How Activists Provoke Multilateral Action
In the 1980s, security forces and paramilitary organizations killed, abducted, or tortured an estimated 80,000 Salvadoran citizens. During this period, the government of Guatemala was responsible for the death or disappearance of more than 100,000 civilians, many of them indigenous peasants. But such abuses were curtailed when peace talks, largely motivated by international human rights activism, led to interventions by United Nations observers who raised the degree of respect for human rights within each nation.
These two cases are emblematic of many more in recent world events. Susan Burgerman here explains how international pressure can be effective in changing oppressive state behavior. Moral Victories includes a detailed comparative study of human rights abuses in El Salvador and Guatemala from 1980 to 1996, as well as a brief, focused examination of the situation in Cambodia from 1975 to 1992.

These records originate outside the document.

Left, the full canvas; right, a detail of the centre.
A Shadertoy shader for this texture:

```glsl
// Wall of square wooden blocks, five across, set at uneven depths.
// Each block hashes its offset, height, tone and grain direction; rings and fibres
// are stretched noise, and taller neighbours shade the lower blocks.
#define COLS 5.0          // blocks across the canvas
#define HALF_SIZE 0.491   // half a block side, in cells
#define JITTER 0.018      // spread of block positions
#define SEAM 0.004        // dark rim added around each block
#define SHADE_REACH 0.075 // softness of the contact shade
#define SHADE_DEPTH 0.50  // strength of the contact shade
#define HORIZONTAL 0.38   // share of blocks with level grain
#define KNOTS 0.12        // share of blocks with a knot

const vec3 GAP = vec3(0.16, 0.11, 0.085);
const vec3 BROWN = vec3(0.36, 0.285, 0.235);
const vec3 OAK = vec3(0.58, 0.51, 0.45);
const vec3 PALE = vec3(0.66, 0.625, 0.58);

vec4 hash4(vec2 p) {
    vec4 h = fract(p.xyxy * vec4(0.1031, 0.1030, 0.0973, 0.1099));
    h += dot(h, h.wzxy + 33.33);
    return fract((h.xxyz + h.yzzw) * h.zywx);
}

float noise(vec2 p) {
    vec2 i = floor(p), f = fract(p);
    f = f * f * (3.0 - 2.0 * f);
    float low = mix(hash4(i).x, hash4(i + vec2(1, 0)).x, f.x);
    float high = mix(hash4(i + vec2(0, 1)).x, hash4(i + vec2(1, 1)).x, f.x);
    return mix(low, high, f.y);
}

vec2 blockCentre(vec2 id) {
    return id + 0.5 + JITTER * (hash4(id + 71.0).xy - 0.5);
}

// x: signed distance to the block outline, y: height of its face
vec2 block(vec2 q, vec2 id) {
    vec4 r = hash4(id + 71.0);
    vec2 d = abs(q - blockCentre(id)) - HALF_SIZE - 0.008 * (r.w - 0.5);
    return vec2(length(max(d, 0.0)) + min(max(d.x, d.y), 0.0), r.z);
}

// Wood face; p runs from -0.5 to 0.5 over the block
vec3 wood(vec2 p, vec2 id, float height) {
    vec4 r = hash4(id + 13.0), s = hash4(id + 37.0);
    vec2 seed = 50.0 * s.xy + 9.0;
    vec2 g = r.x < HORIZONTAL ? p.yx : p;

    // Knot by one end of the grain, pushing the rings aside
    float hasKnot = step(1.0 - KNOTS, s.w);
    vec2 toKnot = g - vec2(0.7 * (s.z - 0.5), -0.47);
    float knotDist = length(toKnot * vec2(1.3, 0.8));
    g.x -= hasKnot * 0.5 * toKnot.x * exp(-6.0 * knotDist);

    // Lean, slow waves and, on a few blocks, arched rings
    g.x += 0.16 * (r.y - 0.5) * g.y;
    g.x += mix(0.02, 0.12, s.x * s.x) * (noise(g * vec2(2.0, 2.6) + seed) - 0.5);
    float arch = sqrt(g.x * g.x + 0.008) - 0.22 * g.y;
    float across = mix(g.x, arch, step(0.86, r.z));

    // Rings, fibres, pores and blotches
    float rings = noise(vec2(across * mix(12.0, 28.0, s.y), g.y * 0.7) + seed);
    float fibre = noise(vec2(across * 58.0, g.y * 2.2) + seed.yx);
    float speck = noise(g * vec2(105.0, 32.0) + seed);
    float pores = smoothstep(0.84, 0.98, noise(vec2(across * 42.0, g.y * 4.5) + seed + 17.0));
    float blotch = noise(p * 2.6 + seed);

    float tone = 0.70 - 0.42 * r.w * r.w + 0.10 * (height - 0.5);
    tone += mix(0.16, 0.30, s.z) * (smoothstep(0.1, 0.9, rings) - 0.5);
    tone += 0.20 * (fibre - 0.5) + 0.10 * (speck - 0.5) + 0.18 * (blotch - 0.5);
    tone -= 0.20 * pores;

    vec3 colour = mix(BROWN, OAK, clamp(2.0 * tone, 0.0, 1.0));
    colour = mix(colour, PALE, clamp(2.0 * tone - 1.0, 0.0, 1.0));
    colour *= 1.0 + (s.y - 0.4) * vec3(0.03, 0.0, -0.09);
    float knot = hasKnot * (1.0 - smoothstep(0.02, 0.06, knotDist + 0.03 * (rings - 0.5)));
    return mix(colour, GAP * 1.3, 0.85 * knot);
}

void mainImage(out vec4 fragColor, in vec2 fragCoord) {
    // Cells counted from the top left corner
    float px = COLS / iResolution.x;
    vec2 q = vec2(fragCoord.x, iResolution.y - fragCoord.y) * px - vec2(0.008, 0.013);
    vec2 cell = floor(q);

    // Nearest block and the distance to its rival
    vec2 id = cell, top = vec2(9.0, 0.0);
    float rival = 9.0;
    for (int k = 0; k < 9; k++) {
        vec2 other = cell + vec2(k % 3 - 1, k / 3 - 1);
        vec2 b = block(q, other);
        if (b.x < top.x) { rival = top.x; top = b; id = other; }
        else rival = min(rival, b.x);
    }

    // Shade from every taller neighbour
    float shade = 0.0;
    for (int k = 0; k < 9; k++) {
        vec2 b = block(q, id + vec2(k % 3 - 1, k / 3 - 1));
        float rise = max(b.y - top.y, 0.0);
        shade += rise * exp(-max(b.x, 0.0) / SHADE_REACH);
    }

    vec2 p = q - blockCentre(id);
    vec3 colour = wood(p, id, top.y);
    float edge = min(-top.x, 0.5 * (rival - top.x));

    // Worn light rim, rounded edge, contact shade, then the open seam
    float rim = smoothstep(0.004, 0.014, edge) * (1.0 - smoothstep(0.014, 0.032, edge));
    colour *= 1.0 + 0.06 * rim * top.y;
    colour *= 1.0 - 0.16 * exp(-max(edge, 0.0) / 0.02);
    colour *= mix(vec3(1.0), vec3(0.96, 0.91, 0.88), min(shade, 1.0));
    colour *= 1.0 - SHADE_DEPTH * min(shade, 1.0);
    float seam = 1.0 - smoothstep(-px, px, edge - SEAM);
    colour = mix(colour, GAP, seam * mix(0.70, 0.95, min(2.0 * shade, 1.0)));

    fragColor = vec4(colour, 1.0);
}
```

Moral Victories lays out the mechanisms by which the United Nations and transnational human rights activists have intervened in civil wars and successfully linked international peace and security with the promotion of human rights. The meaning of state sovereignty, defense of which had previously limited governments to unenforceable statements of opprobrium against violator nations, has changed over the past two decades to allow for more aggressive action in support of international moral standards. As a result, human rights have gained increasing importance in the arena of world politics.

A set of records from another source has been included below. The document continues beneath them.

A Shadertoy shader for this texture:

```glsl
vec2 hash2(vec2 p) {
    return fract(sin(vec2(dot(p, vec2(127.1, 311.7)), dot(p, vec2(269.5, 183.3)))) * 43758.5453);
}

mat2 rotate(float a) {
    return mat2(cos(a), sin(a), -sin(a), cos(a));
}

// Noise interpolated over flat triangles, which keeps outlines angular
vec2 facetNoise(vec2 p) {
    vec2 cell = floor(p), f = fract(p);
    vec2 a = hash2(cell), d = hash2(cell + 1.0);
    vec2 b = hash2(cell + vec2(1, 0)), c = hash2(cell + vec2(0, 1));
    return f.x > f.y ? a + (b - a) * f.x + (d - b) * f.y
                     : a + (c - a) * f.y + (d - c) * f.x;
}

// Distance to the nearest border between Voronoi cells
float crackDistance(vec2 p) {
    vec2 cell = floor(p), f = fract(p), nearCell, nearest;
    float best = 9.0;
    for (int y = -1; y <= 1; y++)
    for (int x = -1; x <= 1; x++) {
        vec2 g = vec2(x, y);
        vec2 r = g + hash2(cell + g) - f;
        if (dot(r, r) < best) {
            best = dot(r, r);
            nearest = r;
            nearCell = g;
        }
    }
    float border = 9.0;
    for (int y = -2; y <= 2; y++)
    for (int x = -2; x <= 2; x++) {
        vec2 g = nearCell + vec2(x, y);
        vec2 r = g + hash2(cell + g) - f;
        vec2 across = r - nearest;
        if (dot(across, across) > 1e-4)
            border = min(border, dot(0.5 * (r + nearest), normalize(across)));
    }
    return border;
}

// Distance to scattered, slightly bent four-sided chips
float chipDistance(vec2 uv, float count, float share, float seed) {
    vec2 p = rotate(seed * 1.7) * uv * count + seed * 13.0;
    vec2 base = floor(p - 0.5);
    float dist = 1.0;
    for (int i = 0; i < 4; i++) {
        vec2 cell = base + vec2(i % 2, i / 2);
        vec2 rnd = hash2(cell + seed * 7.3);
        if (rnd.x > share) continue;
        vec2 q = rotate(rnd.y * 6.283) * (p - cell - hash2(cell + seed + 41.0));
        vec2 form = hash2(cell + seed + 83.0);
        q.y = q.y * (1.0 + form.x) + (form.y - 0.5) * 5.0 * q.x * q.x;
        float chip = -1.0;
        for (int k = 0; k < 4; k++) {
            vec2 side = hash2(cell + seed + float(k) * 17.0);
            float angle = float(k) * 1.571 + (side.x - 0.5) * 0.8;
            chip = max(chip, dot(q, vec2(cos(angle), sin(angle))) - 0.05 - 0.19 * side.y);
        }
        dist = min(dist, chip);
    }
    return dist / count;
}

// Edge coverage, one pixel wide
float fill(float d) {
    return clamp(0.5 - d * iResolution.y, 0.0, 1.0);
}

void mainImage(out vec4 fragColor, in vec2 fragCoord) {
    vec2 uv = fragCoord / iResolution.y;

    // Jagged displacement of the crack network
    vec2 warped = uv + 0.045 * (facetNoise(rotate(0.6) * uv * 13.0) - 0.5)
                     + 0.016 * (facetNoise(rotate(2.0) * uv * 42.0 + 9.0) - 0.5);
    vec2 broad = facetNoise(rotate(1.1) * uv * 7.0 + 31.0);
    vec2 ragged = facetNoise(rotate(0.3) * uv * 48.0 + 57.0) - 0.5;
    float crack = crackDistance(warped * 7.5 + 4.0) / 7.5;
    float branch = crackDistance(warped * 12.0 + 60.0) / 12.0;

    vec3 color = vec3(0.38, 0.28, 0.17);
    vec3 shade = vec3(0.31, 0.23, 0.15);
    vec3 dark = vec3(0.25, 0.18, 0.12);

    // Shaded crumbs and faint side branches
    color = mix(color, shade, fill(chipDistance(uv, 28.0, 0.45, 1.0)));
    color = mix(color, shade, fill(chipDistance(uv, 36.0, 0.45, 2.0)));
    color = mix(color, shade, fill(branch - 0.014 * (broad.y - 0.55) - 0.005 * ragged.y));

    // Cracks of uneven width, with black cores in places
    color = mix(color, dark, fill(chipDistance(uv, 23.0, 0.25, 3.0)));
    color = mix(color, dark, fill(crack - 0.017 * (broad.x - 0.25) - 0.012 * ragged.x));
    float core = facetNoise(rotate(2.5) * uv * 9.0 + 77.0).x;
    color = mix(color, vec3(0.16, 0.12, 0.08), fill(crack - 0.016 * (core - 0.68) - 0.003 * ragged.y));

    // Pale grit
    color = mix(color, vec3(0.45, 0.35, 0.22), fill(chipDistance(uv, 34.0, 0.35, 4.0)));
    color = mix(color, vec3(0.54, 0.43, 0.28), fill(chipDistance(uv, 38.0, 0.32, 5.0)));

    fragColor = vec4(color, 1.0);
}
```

While researching this book in Guatemala and El Salvador, Burgerman interviewed government officials, negotiators, analysts, and human rights workers, and accompanied UN observer teams in their travels through rainforests and mountainous terrain.